Luxury travel is booming: high-price trips are the strongest-growing market segment worldwide, according to ITB Berlin and IPK International.
More and more holidaymakers are spending heavily on the best weeks of the year. With a 48 per cent increase in the last five years, luxury travel has grown twice as fast as all other types of foreign trips, which grew by 24 per cent. This is the result of a special evaluation of the World Travel Monitor, which is conducted by IPK International and commissioned by ITB Berlin. Luxury trips were defined for this analysis as all short trips with spending of more than 750 euros per night and all long trips costing more than 500 euros per night. In 2014, the world population undertook 46 million international luxury trips. The market share of these trips rose from 3.9 per cent in 2009 to 4.6 per cent in 2014.
A total of 172 billion euros was spent on international luxury travel last year. This means that for foreign travel every eighth euro was spent on luxury products. More than 1,000 euros per night was spent by luxury travellers from the United Arab Emirates, India, Kuwait, Brazil, Australia, Canada and China (in descending order). Turnover did not increase due to higher spending per person but rather from a rising number of travellers. Growth drivers were above all new customers in emerging markets, who moved up into the luxury travel segment, or those who returned to the luxury market after the crisis, such as travellers from the USA.
The largest source markets for luxury travel are the USA, with 9.2 million foreign luxury trips, and China, with 6.9 million. Other major source markets are Japan, Canada and Australia. In Europe, most luxury trips are undertaken by the British, with 1.5 million, ahead of the French and the Germans. The largest growth rate was in the number of luxury trips undertaken by the Chinese, followed by the USA, Canada, Taiwan, Korea and the UAE. Russia also showed strong growth until 2013 but the figures declined last year. The luxury travel markets in Japan (-20 per cent), Mexico and Scandinavia also dropped back.
The most popular luxury travel destination by far was the USA, with 6.2 million trips, ahead of China and Mexico. In Europe, Italy and Germany share first place with 2.2 million luxury travel visitors each, ahead of France and Great Britain. The highest increases in the number of luxury travel stays were registered in recent years in the USA and Germany, followed by Argentina, Brazil, Paraguay, Uruguay, Japan and South-East Asia. The Caribbean and New Zealand also showed very positive trends in the high-price market.

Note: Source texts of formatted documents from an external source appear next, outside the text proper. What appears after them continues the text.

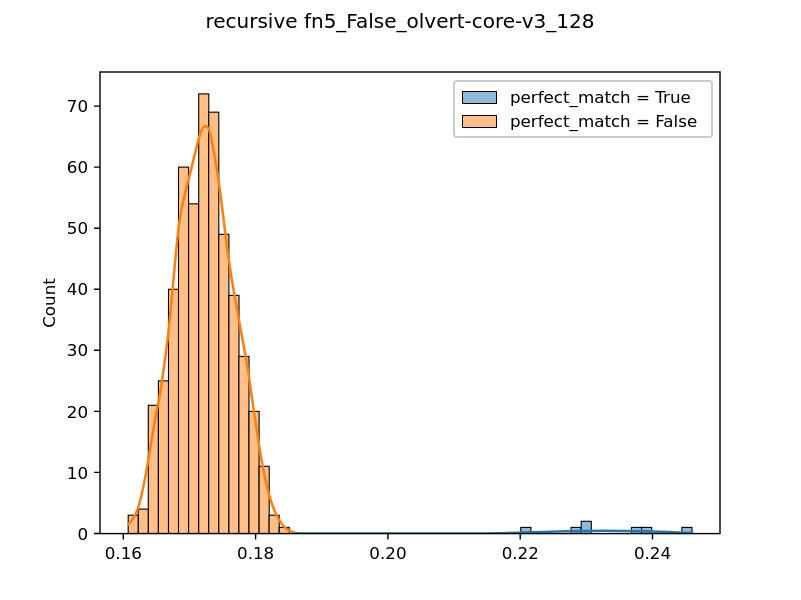
<!DOCTYPE html>
<html lang="en">
<head>
<meta charset="utf-8">
<title>Histogram by perfect match</title>
<style>
:root {
  --paper: #fff;
  --ink: #000;
  --true-fill: #8fbbda;
  --true-line: #1f77b4;
  --false-fill: #ffbf86;
  --false-line: #ff7f0e;
  --legend-border: #ccc;
}
* { box-sizing: border-box; margin: 0; }
html, body { width: 801px; height: 600px; overflow: hidden; }
.figure {
  position: relative;
  width: 801px;
  height: 600px;
  overflow: hidden;
  background: var(--paper);
  color: var(--ink);
  font: 16.7px/20px "DejaVu Sans", sans-serif;
  white-space: nowrap;
}
.title {
  position: absolute;
  top: 8px;
  left: 0;
  width: 800px;
  font-size: 20px;
  line-height: 26px;
  font-weight: 400;
  text-align: center;
}
.plot { position: absolute; inset: 0; }
.y-ticks, .x-ticks { position: absolute; display: grid; padding: 0; list-style: none; align-items: center; }
.y-ticks { top: 75.5px; left: 38px; width: 50px; grid-auto-rows: 61.1px; text-align: right; }
.x-ticks { top: 543px; left: 57.2px; grid-template-columns: repeat(5, 132.3px); text-align: center; }
.y-label {
  position: absolute;
  left: 49px;
  top: 303px;
  transform: translate(-50%, -50%) rotate(-90deg);
}
.legend {
  position: absolute;
  left: 453px;
  top: 80px;
  width: 260px;
  height: 58px;
  padding: 3px 7px;
  display: grid;
  grid-template-rows: 1fr 1fr;
  list-style: none;
  background: var(--paper);
  border: 2px solid var(--legend-border);
  border-radius: 4px;
}
.legend li { display: flex; align-items: center; gap: 13px; }
.swatch { width: 35px; height: 13px; border: 1.7px solid var(--ink); }
.swatch.match-true { background: var(--true-fill); }
.swatch.match-false { background: var(--false-fill); }
.bars { stroke: var(--ink); stroke-width: 1.1; }
.bars.match-true { fill: var(--true-fill); }
.bars.match-false { fill: var(--false-fill); }
.density { fill: none; stroke-width: 2.5; stroke-linecap: square; stroke-linejoin: round; }
.density.match-true { stroke: var(--true-line); }
.density.match-false { stroke: var(--false-line); }
.axes { fill: none; stroke: var(--ink); stroke-width: 1.4; }
</style>
</head>
<body>
<main class="figure">
  <h1 class="title">recursive fn5_False_olvert-core-v3_128</h1>

  <svg class="plot" width="801" height="600" viewBox="0 0 801 600" role="img" aria-label="Histogram of counts with density curves">
    <defs><clipPath id="plot-area"><rect x="100" y="72" width="620" height="462"/></clipPath></defs>
    <g clip-path="url(#plot-area)">
      <g class="bars match-true">
        <rect x="520.8" y="527.4" width="10.1" height="6.1"/>
        <rect x="571.1" y="527.4" width="10.1" height="6.1"/>
        <rect x="581.2" y="521.3" width="10.1" height="12.2"/>
        <rect x="631.5" y="527.4" width="10.1" height="6.1"/>
        <rect x="641.6" y="527.4" width="10.1" height="6.1"/>
        <rect x="681.9" y="527.4" width="10.1" height="6.1"/>
      </g>
      <g class="bars match-false">
        <rect x="128.2" y="515.2" width="10.1" height="18.3"/>
        <rect x="138.3" y="509.1" width="10.1" height="24.4"/>
        <rect x="148.3" y="405.3" width="10.1" height="128.2"/>
        <rect x="158.4" y="380.9" width="10.1" height="152.6"/>
        <rect x="168.5" y="289.3" width="10.1" height="244.2"/>
        <rect x="178.5" y="167.1" width="10.1" height="366.4"/>
        <rect x="188.6" y="203.8" width="10.1" height="329.7"/>
        <rect x="198.7" y="93.9" width="10.1" height="439.6"/>
        <rect x="208.7" y="112.2" width="10.1" height="421.3"/>
        <rect x="218.8" y="234.3" width="10.1" height="299.2"/>
        <rect x="228.9" y="295.4" width="10.1" height="238.1"/>
        <rect x="238.9" y="356.4" width="10.1" height="177.1"/>
        <rect x="249" y="411.4" width="10.1" height="122.1"/>
        <rect x="259.1" y="466.3" width="10.1" height="67.2"/>
        <rect x="269.1" y="515.2" width="10.1" height="18.3"/>
        <rect x="279.2" y="527.4" width="10.1" height="6.1"/>
      </g>
      <path class="density match-false" d="M128.5 524C133 520 136 515 139 505C143 491 146 474 149 456C152 437 155 418 159 400C162 382 165 361 168 336C172 300 175 258 179 224C182 203 186 189 190 174C194 158 197 144 200 134C202 128 204 126 206 126C208 126 210 131 212 142C216 162 219 181 223 214C227 251 231 277 236 304C241 332 246 355 250 384C255 419 259 449 264 473C268 493 273 509 278 518C283 527 288 532 297 533.4"/>
      <path class="density match-true" d="M296 533.6H470C510 533.5 535 531.8 565 531.2C590 530.7 620 530.7 645 531.3C665 531.8 680 532.6 692 533"/>
    </g>
    <g class="axes">
      <rect x="100" y="72" width="620" height="461.6"/>
      <path d="M123.3 533.6v6M255.6 533.6v6M387.9 533.6v6M520.2 533.6v6M652.5 533.6v6"/>
      <path d="M100 533.5h-6M100 472.4h-6M100 411.4h-6M100 350.3h-6M100 289.3h-6M100 228.2h-6M100 167.1h-6M100 106.1h-6"/>
    </g>
  </svg>

  <ol class="y-ticks">
    <li>70</li><li>60</li><li>50</li><li>40</li><li>30</li><li>20</li><li>10</li><li>0</li>
  </ol>
  <ol class="x-ticks">
    <li>0.16</li><li>0.18</li><li>0.20</li><li>0.22</li><li>0.24</li>
  </ol>
  <p class="y-label">Count</p>

  <ul class="legend">
    <li><span class="swatch match-true"></span>perfect_match = True</li>
    <li><span class="swatch match-false"></span>perfect_match = False</li>
  </ul>
</main>
</body>
</html>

Holidays abroad represent the dominant share of all luxury trips with 74 per cent. The most popular types of luxury holidays are tours, with 29 per cent, followed by city trips, beach holidays and cruises. The remaining 26 per cent of luxury trips are on business, with Meetings, Incentives, Conventions and Events (MICE) as the travel purpose for most of these trips.
For luxury travel planning the internet is used far more than on average. But only for information purposes. Half of all luxury travellers book their holiday through a travel agent, which is a much higher share than for other travellers.
“Many travellers define luxury differently today to previously,” said Dr. Martin Buck, Messe Berlin’s Director of Travel and Logistics.
“Instead of magnificent hotel furnishings or so-called ‘bling-bling’, an experience that is priceless in its own way can be enormously valuable.
“Luxury today means unique experiences combined with the highest levels of comfort and individual services.
“An increasing number of people are ready to spend a lot of money for quality. The international travel industry has responded to this trend and is profiting from the growing number of travellers who want to enjoy luxury again after financially turbulent years.
“The real luxury, as the results of our Luxury Lab at this year’s ITB Berlin showed, is having time.”
Alongside special evaluations of IPK International’s World Travel Monitor, ITB Berlin also publishes the core data of the World Travel Monitor, including the assessments of some 50 tourism experts from more than 20 countries, in the ITB World Travel Trends Report 2015/16 in early December. The final results of the World Travel Monitor for the entire year, as well as the latest forecasts for 2016, will be presented at the ITB Future Day of the ITB Berlin Convention by Rolf Freitag, president of IPK International. The World Travel Monitor is based on the findings of representative interviews carried out every year with more than 500,000 people in over 60 travel markets worldwide. It has been conducted regularly for more than 20 years and is recognised as the largest continuous survey examining global travel trends.